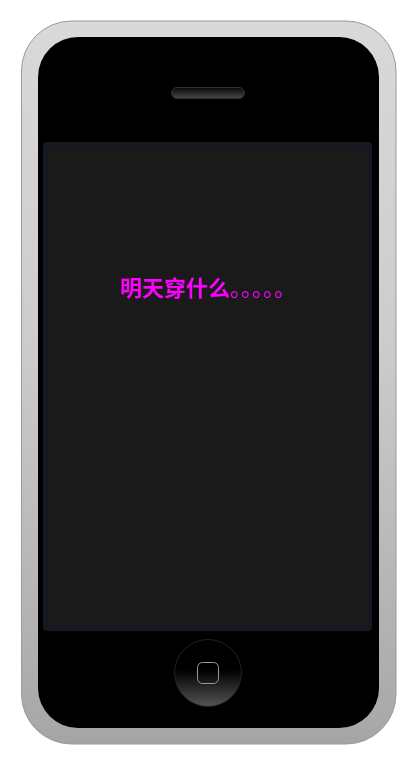
<!DOCTYPE html>
<html lang="zh-CN">
<head>
<meta charset="utf-8">
<title>明天穿什么</title>
<style>
  :root {
    --page: #ffffff;
    --screen: #1a1a1a;
    --screen-edge: #151922;
    --headline: #ff00ff;
  }
  * { box-sizing: border-box; margin: 0; }
  body {
    position: relative;
    width: 417px;
    height: 765px;
    overflow: hidden;
    background: var(--page);
  }
  .phone { display: block; }
  .screen {
    position: absolute;
    left: 43px;
    top: 142px;
    width: 329px;
    height: 489px;
    padding: 128px 0 0 72px;
    border: 5px solid var(--screen-edge);
    border-radius: 4px;
    background: var(--screen);
  }
  .headline {
    color: var(--headline);
    font: 700 22px/22px "Noto Sans CJK SC", sans-serif;
    white-space: nowrap;
  }
  .pause { font-weight: 400; }
</style>
</head>
<body>
  <svg class="phone" width="417" height="765" viewBox="0 0 417 765" aria-hidden="true">
    <defs>
      <linearGradient id="metal" x1="0" y1="0" x2="0" y2="1">
        <stop offset="0" stop-color="#d9d9d9"/>
        <stop offset="0.45" stop-color="#cccccc"/>
        <stop offset="0.97" stop-color="#a9a9a9"/>
        <stop offset="1" stop-color="#a4a4a4"/>
      </linearGradient>
      <linearGradient id="slot" x1="0" y1="0" x2="0" y2="1">
        <stop offset="0" stop-color="#080808"/>
        <stop offset="1" stop-color="#484848"/>
      </linearGradient>
      <linearGradient id="button" x1="0" y1="0" x2="0" y2="1">
        <stop offset="0.45" stop-color="#000000"/>
        <stop offset="1" stop-color="#545454"/>
      </linearGradient>
    </defs>
    <rect class="bezel" x="21.5" y="21" width="374.5" height="723" rx="50" fill="url(#metal)" stroke="#9a9a9a"/>
    <rect class="face" x="38" y="37" width="341" height="691" rx="40" fill="#000000"/>
    <rect class="speaker" x="171.5" y="87.5" width="73" height="11" rx="5.5" fill="url(#slot)" stroke="#303030"/>
    <circle class="home-button" cx="208" cy="673" r="33.5" fill="url(#button)" stroke="#222222"/>
    <rect class="home-mark" x="197.5" y="662.5" width="21" height="21" rx="5" fill="none" stroke="#9a9a9a"/>
  </svg>
  <main class="screen">
    <h1 class="headline">明天穿什么<span class="pause">。。。。。</span></h1>
  </main>
</body>
</html>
•••••
◆ What is expected ◆
Could the entries above be retyped exactly, with the pictures left out?

◆ Solution to this problem ◆
<!DOCTYPE html>
<html lang="zh-CN">
<head>
<meta charset="utf-8">
<title>明天穿什么</title>
<style>
  :root {
    --page: #ffffff;
    --screen: #1a1a1a;
    --screen-edge: #151922;
    --headline: #ff00ff;
  }
  * { box-sizing: border-box; margin: 0; }
  body {
    position: relative;
    width: 417px;
    height: 765px;
    overflow: hidden;
    background: var(--page);
  }
  .phone { display: block; }
  .screen {
    position: absolute;
    left: 43px;
    top: 142px;
    width: 329px;
    height: 489px;
    padding: 128px 0 0 72px;
    border: 5px solid var(--screen-edge);
    border-radius: 4px;
    background: var(--screen);
  }
  .headline {
    color: var(--headline);
    font: 700 22px/22px "Noto Sans CJK SC", sans-serif;
    white-space: nowrap;
  }
  .pause { font-weight: 400; }
</style>
</head>
<body>
  <svg class="phone" width="417" height="765" viewBox="0 0 417 765" aria-hidden="true">
    <defs>
      <linearGradient id="metal" x1="0" y1="0" x2="0" y2="1">
        <stop offset="0" stop-color="#d9d9d9"/>
        <stop offset="0.45" stop-color="#cccccc"/>
        <stop offset="0.97" stop-color="#a9a9a9"/>
        <stop offset="1" stop-color="#a4a4a4"/>
      </linearGradient>
      <linearGradient id="slot" x1="0" y1="0" x2="0" y2="1">
        <stop offset="0" stop-color="#080808"/>
        <stop offset="1" stop-color="#484848"/>
      </linearGradient>
      <linearGradient id="button" x1="0" y1="0" x2="0" y2="1">
        <stop offset="0.45" stop-color="#000000"/>
        <stop offset="1" stop-color="#545454"/>
      </linearGradient>
    </defs>
    <rect class="bezel" x="21.5" y="21" width="374.5" height="723" rx="50" fill="url(#metal)" stroke="#9a9a9a"/>
    <rect class="face" x="38" y="37" width="341" height="691" rx="40" fill="#000000"/>
    <rect class="speaker" x="171.5" y="87.5" width="73" height="11" rx="5.5" fill="url(#slot)" stroke="#303030"/>
    <circle class="home-button" cx="208" cy="673" r="33.5" fill="url(#button)" stroke="#222222"/>
    <rect class="home-mark" x="197.5" y="662.5" width="21" height="21" rx="5" fill="none" stroke="#9a9a9a"/>
  </svg>
  <main class="screen">
    <h1 class="headline">明天穿什么<span class="pause">。。。。。</span></h1>
  </main>
</body>
</html>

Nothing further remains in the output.